Niigata, Japan - Biomarkers are important determinants of appropriate and effective therapeutic approaches for various diseases including cancer. There is ample evidence pointing toward the significance of immune check point inhibitors (ICI) against cancer, and they showed promising clinical benefits to a specific group of patients with colorectal cancer (CRC). Several reports demonstrated the efficacy of biomarkers such as programmed death-1 protein ligand (PD-L1), density of tumor-infiltrating lymphocytes (TILs), and tumor mutational burden (TMB), to determine the patient responsiveness for the efficient use of ICIs as therapeutics against cancer.
A high level of TMB (TMB-H), which reflects elevated total number of non-synonymous somatic mutations per coding area of a tumor genome and normally derived from gene panel testing, is recognized as a promising biomarker for the ICI therapies of various solid cancers. However, in clinical practice, it is not feasible to perform gene panel testing for all cancer patients.
Dr. Yoshifumi Shimada and coworkers from the Division of Digestive and General Surgery, Graduate School of Medical and Dental Sciences, Niigata University, regarded TMB-H from a specific CRC patient subgroup, as a more robust marker for predicting the efficacy of ICIs, and developed a convolutional neural network (CNN) - based algorithm to predict TMB-H CRC directly from the histopathological characteristics, in particular, the TIL, obtained from the hematoxylin and eosin (H&E) stained slides. A representative microscopic image of the H&E stained tumor mutational burden-high colorectal cancer tumor is shown in the accompanying figure, demonstrating the presence of tumor-infiltrating lymphocytes in significantly elevated level compared to normal surrounding tissue. Digital information from such this neoplastic and also non-neoplastic images obtained from JP-CRC-cohort is transformed and normalized for building a predictive Convoluted Neural Network model employing Inception V3 learning model, by Dr. Shimada group. The CNN-based model developed by Dr. Shimada and coworkers has the potential to not only reduce the burden of proper diagnosis on pathologists but also provide the necessary information on the patients' responsiveness to the ICI based therapeutics, without the use of expensive, time consuming and not easily available gene panel testing. This study by Dr. Shimada and coworkers is published in a recent issue of Journal of Gastroenterology (2021; vol. 56: pp. 547-559; https://doi.org/10.1007/s00535-021-01789-w).
In addition, the studies of Dr. Shimada group also provided means to predict TMB-H CRC only by using the TIL information from the H&E slides from the patients' tumor tissues. However, considering that the patients in the studied cohort were not treated with any ICIs, no conclusions could be drawn regarding their ICI responsiveness following the TMB-H diagnosis and it was suggested that future clinical trials need to be conducted to address whether TIL alone can be useful as a predictive biomarker for the efficacy of ICIs. Dr. Shimada says about the present study: "We have developed artificial intelligence to predict genetic alterations in colorectal cancer by deep learning using hematoxylin and eosin slides. This artificial intelligence is important in solving the cost problems associated with genetic analysis and facilitating personalized medicine in colorectal cancer."

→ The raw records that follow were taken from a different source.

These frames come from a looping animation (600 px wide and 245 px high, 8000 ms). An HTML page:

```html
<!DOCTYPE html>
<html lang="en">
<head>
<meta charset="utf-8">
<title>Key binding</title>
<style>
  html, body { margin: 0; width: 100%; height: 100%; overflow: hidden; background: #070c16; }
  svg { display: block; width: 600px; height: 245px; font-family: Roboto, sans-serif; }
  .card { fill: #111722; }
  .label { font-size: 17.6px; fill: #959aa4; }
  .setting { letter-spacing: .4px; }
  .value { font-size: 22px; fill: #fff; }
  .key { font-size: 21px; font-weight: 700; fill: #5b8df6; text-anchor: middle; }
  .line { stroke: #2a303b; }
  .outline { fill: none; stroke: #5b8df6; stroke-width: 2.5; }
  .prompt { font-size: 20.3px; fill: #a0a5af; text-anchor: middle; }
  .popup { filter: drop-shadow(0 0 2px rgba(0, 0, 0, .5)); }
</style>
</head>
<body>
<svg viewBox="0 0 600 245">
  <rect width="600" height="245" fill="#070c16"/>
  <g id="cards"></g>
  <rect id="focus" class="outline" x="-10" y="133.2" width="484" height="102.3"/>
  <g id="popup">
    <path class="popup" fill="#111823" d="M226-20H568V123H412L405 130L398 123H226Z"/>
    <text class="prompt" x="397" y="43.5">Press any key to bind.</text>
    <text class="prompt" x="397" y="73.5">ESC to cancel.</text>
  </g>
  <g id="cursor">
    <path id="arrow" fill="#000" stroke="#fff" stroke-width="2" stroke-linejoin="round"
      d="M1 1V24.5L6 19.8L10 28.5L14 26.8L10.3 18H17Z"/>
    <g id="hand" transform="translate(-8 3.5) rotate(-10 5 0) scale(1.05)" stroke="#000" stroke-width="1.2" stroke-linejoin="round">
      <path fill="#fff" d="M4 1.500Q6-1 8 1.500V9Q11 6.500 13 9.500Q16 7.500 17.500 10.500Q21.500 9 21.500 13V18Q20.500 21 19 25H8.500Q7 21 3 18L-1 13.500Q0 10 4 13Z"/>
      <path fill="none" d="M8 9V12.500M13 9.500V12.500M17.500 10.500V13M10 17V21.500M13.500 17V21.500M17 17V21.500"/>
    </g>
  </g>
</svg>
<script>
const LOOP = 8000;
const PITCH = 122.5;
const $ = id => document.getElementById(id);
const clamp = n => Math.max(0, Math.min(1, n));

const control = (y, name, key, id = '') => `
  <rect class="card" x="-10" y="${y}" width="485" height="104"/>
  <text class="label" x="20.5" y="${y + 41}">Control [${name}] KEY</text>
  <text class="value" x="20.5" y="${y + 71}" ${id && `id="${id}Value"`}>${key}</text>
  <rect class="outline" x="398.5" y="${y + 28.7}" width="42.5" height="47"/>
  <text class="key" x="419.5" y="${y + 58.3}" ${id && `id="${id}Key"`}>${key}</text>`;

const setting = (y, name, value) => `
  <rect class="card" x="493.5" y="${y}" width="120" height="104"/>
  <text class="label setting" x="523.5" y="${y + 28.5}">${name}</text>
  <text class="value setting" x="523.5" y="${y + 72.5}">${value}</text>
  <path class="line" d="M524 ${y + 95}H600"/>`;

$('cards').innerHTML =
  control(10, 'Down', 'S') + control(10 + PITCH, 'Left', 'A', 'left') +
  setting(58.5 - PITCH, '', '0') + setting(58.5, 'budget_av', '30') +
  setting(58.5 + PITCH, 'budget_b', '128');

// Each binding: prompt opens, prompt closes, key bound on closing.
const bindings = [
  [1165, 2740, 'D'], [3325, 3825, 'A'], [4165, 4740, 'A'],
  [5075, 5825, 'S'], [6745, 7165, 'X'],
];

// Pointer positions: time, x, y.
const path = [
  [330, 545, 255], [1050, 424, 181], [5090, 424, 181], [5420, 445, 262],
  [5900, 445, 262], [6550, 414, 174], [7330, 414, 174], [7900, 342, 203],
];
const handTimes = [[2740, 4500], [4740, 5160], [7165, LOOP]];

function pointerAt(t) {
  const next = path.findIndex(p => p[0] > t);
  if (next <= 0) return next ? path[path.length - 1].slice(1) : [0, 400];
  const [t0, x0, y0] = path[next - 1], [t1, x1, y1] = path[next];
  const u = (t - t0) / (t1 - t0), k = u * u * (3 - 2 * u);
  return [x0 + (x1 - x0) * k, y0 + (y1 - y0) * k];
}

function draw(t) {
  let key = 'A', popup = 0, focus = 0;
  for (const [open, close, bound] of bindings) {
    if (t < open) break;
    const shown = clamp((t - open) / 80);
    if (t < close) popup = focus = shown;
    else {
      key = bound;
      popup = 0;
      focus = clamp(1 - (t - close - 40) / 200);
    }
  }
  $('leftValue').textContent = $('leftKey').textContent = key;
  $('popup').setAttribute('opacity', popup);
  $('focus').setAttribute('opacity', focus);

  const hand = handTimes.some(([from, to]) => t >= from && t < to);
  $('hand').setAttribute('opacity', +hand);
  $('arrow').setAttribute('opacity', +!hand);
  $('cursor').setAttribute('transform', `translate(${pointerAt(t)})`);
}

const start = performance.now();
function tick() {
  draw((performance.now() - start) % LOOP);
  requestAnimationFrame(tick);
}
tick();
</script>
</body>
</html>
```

Overall, the studies by Dr. Shimada and associates provide a cost and time effective and reliable method to inform the clinicians if the CRC patient they are managing can benefit from Immune Checkpoint Inhibitor (including inhibitors of the PD-1 protein and its ligand, PD-L1) therapy, without implicating the use of gene panel.
Journal of Gastroenterology